Among the entries below, find every line that contains the string "group", then copy it.

→ Exercise input
>>>

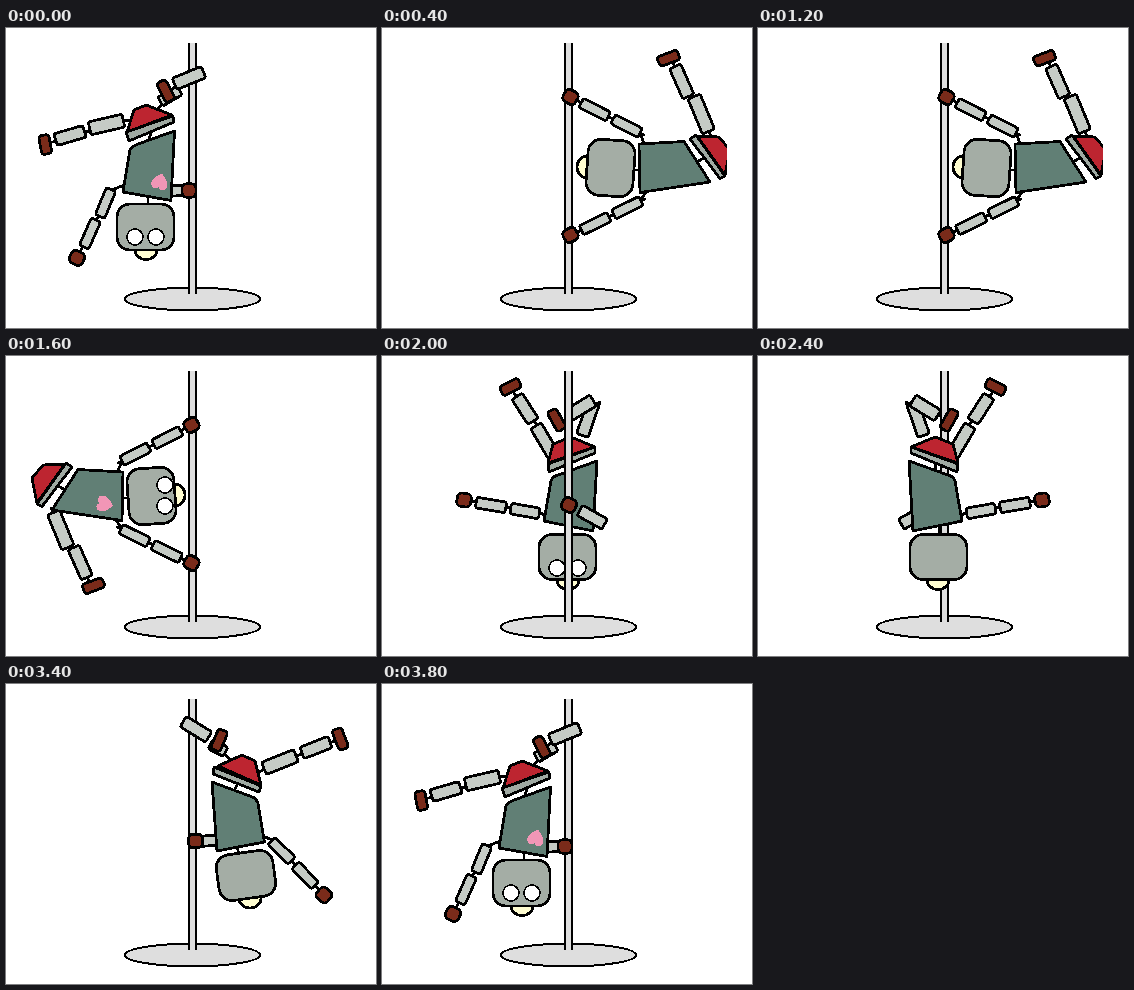
Recreate the animation shown at these times as an HTML page. Size 370 by 300 pixels, loop 4000 ms.

```html
<!DOCTYPE html>
<html lang="en">
<head>
<meta charset="utf-8">
<title>Pole dancing robot</title>
<style>
html, body { margin: 0; width: 100%; height: 100%; overflow: hidden; background: #fff; }
svg { display: block; width: 370px; height: 300px; shape-rendering: crispEdges; }
</style>
</head>
<body>
<svg viewBox="0 0 370 300" stroke="#000" stroke-width="2.8" stroke-linejoin="round" stroke-linecap="round">
  <defs><clipPath id="stage"><rect x="0" y="0" width="345" height="300"/></clipPath></defs>
  <ellipse cx="186.5" cy="271" rx="67.5" ry="11.3" fill="#dedede" stroke-width="2"/>
  <g id="back" clip-path="url(#stage)"></g>
  <g stroke-width="2" stroke-linecap="butt">
    <rect x="183" y="15" width="7" height="251" fill="#dedede" stroke="none"/>
    <path d="M183 15V266M190 15V266"/>
  </g>
  <g id="front" clip-path="url(#stage)"></g>
</svg>
<script>
const METAL = '#c5cbc5', BROWN = '#7a2b1a', GREEN = '#617f75', RED = '#bd2530', BAND = '#a0aaa3';

// A bar along the line from (x1,y1) to (x2,y2), w wide, with a small gap at both ends.
function bar(x1, y1, x2, y2, w, fill = METAL, rx = 2.5) {
  const length = Math.hypot(x2 - x1, y2 - y1) - 5.4;
  const height = w - 1.8;
  const angle = Math.atan2(y2 - y1, x2 - x1) * 180 / Math.PI;
  return `<rect x="${-length / 2}" y="${-height / 2}" width="${length}" height="${height}" rx="${rx}" fill="${fill}"
    transform="translate(${(x1 + x2) / 2} ${(y1 + y2) / 2}) rotate(${angle})"/>`;
}
const foot = (x1, y1, x2, y2) => bar(x1, y1, x2, y2, 12, BROWN, 3);
const hand = (x, y, turn = 0) =>
  `<rect x="-7" y="-6.7" width="14" height="13.4" rx="4.5" fill="${BROWN}" transform="translate(${x} ${y}) rotate(${turn})"/>`;
const shape = (points, fill) => `<polygon points="${points}" fill="${fill}"/>`;
const joint = points => `<polyline points="${points}" fill="none"/>`;
const hat = (x, y, rx = 11, ry = 9.5) => `<ellipse cx="${x}" cy="${y}" rx="${rx}" ry="${ry}" fill="#fffdd0"/>`;
const head = (x, y, w, h, turn = 0) =>
  `<rect x="${-w / 2}" y="${-h / 2}" width="${w}" height="${h}" rx="13" fill="#a4ada5" transform="translate(${x} ${y}) rotate(${turn})"/>`;
const eye = (x, y) => `<circle cx="${x}" cy="${y}" r="8" fill="#fff" stroke-width="1.6"/>`;
const heart = (x, y, turn) => `<path d="M0 8C-12 0-8-8-4-8Q-1-8 0-5Q1-8 4-8C8-8 12 0 0 8Z"
  fill="#f196b6" stroke="none" transform="translate(${x} ${y}) rotate(${turn})"/>`;
const group = (transform, content) => `<g transform="${transform}">${content}</g>`;

function leftSide() {
  return joint('40,116 120,92 128,95') + joint('149,83 160,73') + joint('145,103 143,113')
    + joint('118,157 106,162 71,230') + joint('142,166 142,178')
    + bar(47, 112.5, 81, 102.5, 14) + bar(81, 101, 120, 92, 15) + foot(37, 104.5, 41.5, 128.5)
    + bar(152, 75, 176, 61, 12) + bar(166, 57, 200, 43, 14) + foot(153.5, 51, 166, 75)
    + shape('128,82 140,77 166,87 121,104', RED)
    + shape('120,104 167,88 168,94 123,113', BAND)
    + bar(162, 163, 182, 162.5, 12)
    + shape('124,122 126,119 132,116 168.5,103 165,172.5 117,164', GREEN) + heart(154, 153.5, 195)
    + bar(106, 159, 93, 191, 12) + bar(91, 189.5, 77, 221.5, 12)
    + hand(71, 230, 25) + hand(183, 162.5)
    + hat(140, 222) + head(139.5, 199, 57, 46) + eye(129, 209) + eye(150, 209);
}

function rightSide() {
  return joint('227,79 217,68') + joint('250,90 258,85 334,55') + joint('232,99 228,107')
    + joint('257,152 266,156 318,211') + joint('231,162 233,171')
    + bar(202, 59, 222, 69, 12) + bar(175, 36, 205, 54.5, 14) + foot(218.5, 44, 208, 68.5)
    + bar(255.5, 85.5, 292.5, 70.5, 15) + bar(293.5, 70, 326.5, 57, 14) + foot(329.5, 42.5, 339, 67.5)
    + shape('212,82 236,71 249,77 255,101', RED)
    + shape('208,83 255,102 253,108 207,90', BAND)
    + bar(192, 157.5, 213, 156, 12)
    + shape('206,98 249,114 252,119 258.5,158 211,167', GREEN)
    + bar(263.5, 155, 287.5, 178.5, 12) + bar(287.5, 179.5, 311, 203.5, 12)
    + hand(318, 211, 42) + hand(189.5, 157)
    + hat(244, 214.5) + head(240, 191.5, 57, 46, -8);
}

// Upright and in line with the pole; facing shows the eyes.
function centre(facing) {
  const forearm = bar(195.5, 153, 225, 169.5, 13.5);
  return joint('128,31 134,40 154,68 172,101') + joint('190,103 188,113') + joint('205,80 218,46 185,60')
    + joint('168,161 158,157 82,144') + joint('185,168 185,182')
    + bar(133.5, 38, 152.5, 67.5, 14) + bar(152.5, 67.5, 173, 102, 14) + foot(117, 37, 140, 25)
    + bar(199.5, 82, 212.5, 44, 14) + foot(168, 52, 181.5, 76) + bar(184, 61, 213.5, 43, 14.5)
    + shape('171,88 189,81 213,91 166,107', RED)
    + shape('166,108 213,91 213,97 167,116', BAND)
    + (facing ? '' : forearm)
    + shape('169,125 171,121 176,119 215,105 211,175 162,165', GREEN)
    + (facing ? forearm : '')
    + bar(160, 158, 126, 152, 12.5) + bar(126.5, 152, 91.5, 146, 12.5) + hand(82, 144, 8)
    + hat(186, 224) + head(185.5, 201, 57, 45) + (facing ? eye(175, 212) + eye(196, 212) : '');
}

// Horizontal hold: trunk and leg on one layer, arms and hands separate.
function trunk(facing, legTransform) {
  const leg = joint('329,108 326,102 309,68 292,37 287,31')
    + bar(327.5, 106, 311, 66, 15) + bar(307.5, 71, 292, 36, 14) + foot(274, 35, 299, 25.5);
  return group(legTransform, leg) + joint('312,136 323,129') + joint('251,142 259,142')
    + shape('257,116 302,113.5 328,154 258,164.5', GREEN) + (facing ? heart(275, 148, 80) : '')
    + shape('315,108 337,109 348,122 343,147', RED)
    + shape('308,111 314,107 343,148 338,150.5', BAND)
    + hat(205, 139, 10, 11) + head(228.5, 140, 47, 56, 4)
    + (facing ? eye(215, 129) + eye(215, 150) : '');
}
function arm(handX, handY, x, y) {
  const at = k => [handX + (x - handX) * k, handY + (y - handY) * k];
  return joint([handX, handY, x, y]) + bar(...at(.12), ...at(.55), 12) + bar(...at(.55), ...at(.98), 12);
}
const arms = shoulder => joint(`${shoulder - 4},105 ${shoulder},115`) + joint(`${shoulder - 3},172 ${shoulder + 3},162`)
  + arm(188, 69, shoulder, 107) + arm(188, 208, shoulder + 1, 171);
const grips = hand(188.5, 69, 28) + hand(188.5, 207, -28);
const legDown = 'translate(0 260) scale(1 -1)';
const mirror = x => `translate(${x} 0) scale(-1 1)`;

const poses = {
  left: ['', leftSide()],
  right: ['', rightSide()],
  behind: [centre(true), hand(187, 149, 25)],
  before: ['', group(mirror(366), centre(false))],
  flatRight: ['', arms(262) + trunk(false, '') + grips],
  flatLeft: ['', group(mirror(374), arms(262) + trunk(true, legDown) + grips)],
  flatBehind: [group(mirror(411), trunk(true, legDown)) + group(mirror(374), arms(225)), group(mirror(374), grips)],
  flatBefore: ['', arms(237) + group('translate(-26 0)', trunk(false, 'translate(0 27) scale(1 .75)')) + grips]
};

const routine = ('left flatBefore flatRight flatBehind flatLeft flatBefore flatRight flatBehind flatLeft '
  + 'right behind left before right behind left before right behind left').split(' ');
const STEP = 200;
const back = document.getElementById('back'), front = document.getElementById('front');
let shown;

function draw(time) {
  const name = routine[Math.floor(time / STEP) % routine.length];
  if (name === shown) return;
  shown = name;
  [back.innerHTML, front.innerHTML] = poses[name];
}

const start = performance.now();
function tick() {
  draw(performance.now() - start);
  requestAnimationFrame(tick);
}
tick();
</script>
</body>
</html>
```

<<<

→ Task solution
const group = (transform, content) => `<g transform="${transform}">${content}</g>`;
  return group(legTransform, leg) + joint('312,136 323,129') + joint('251,142 259,142')
  before: ['', group(mirror(366), centre(false))],
  flatLeft: ['', group(mirror(374), arms(262) + trunk(true, legDown) + grips)],
  flatBehind: [group(mirror(411), trunk(true, legDown)) + group(mirror(374), arms(225)), group(mirror(374), grips)],
  flatBefore: ['', arms(237) + group('translate(-26 0)', trunk(false, 'translate(0 27) scale(1 .75)')) + grips]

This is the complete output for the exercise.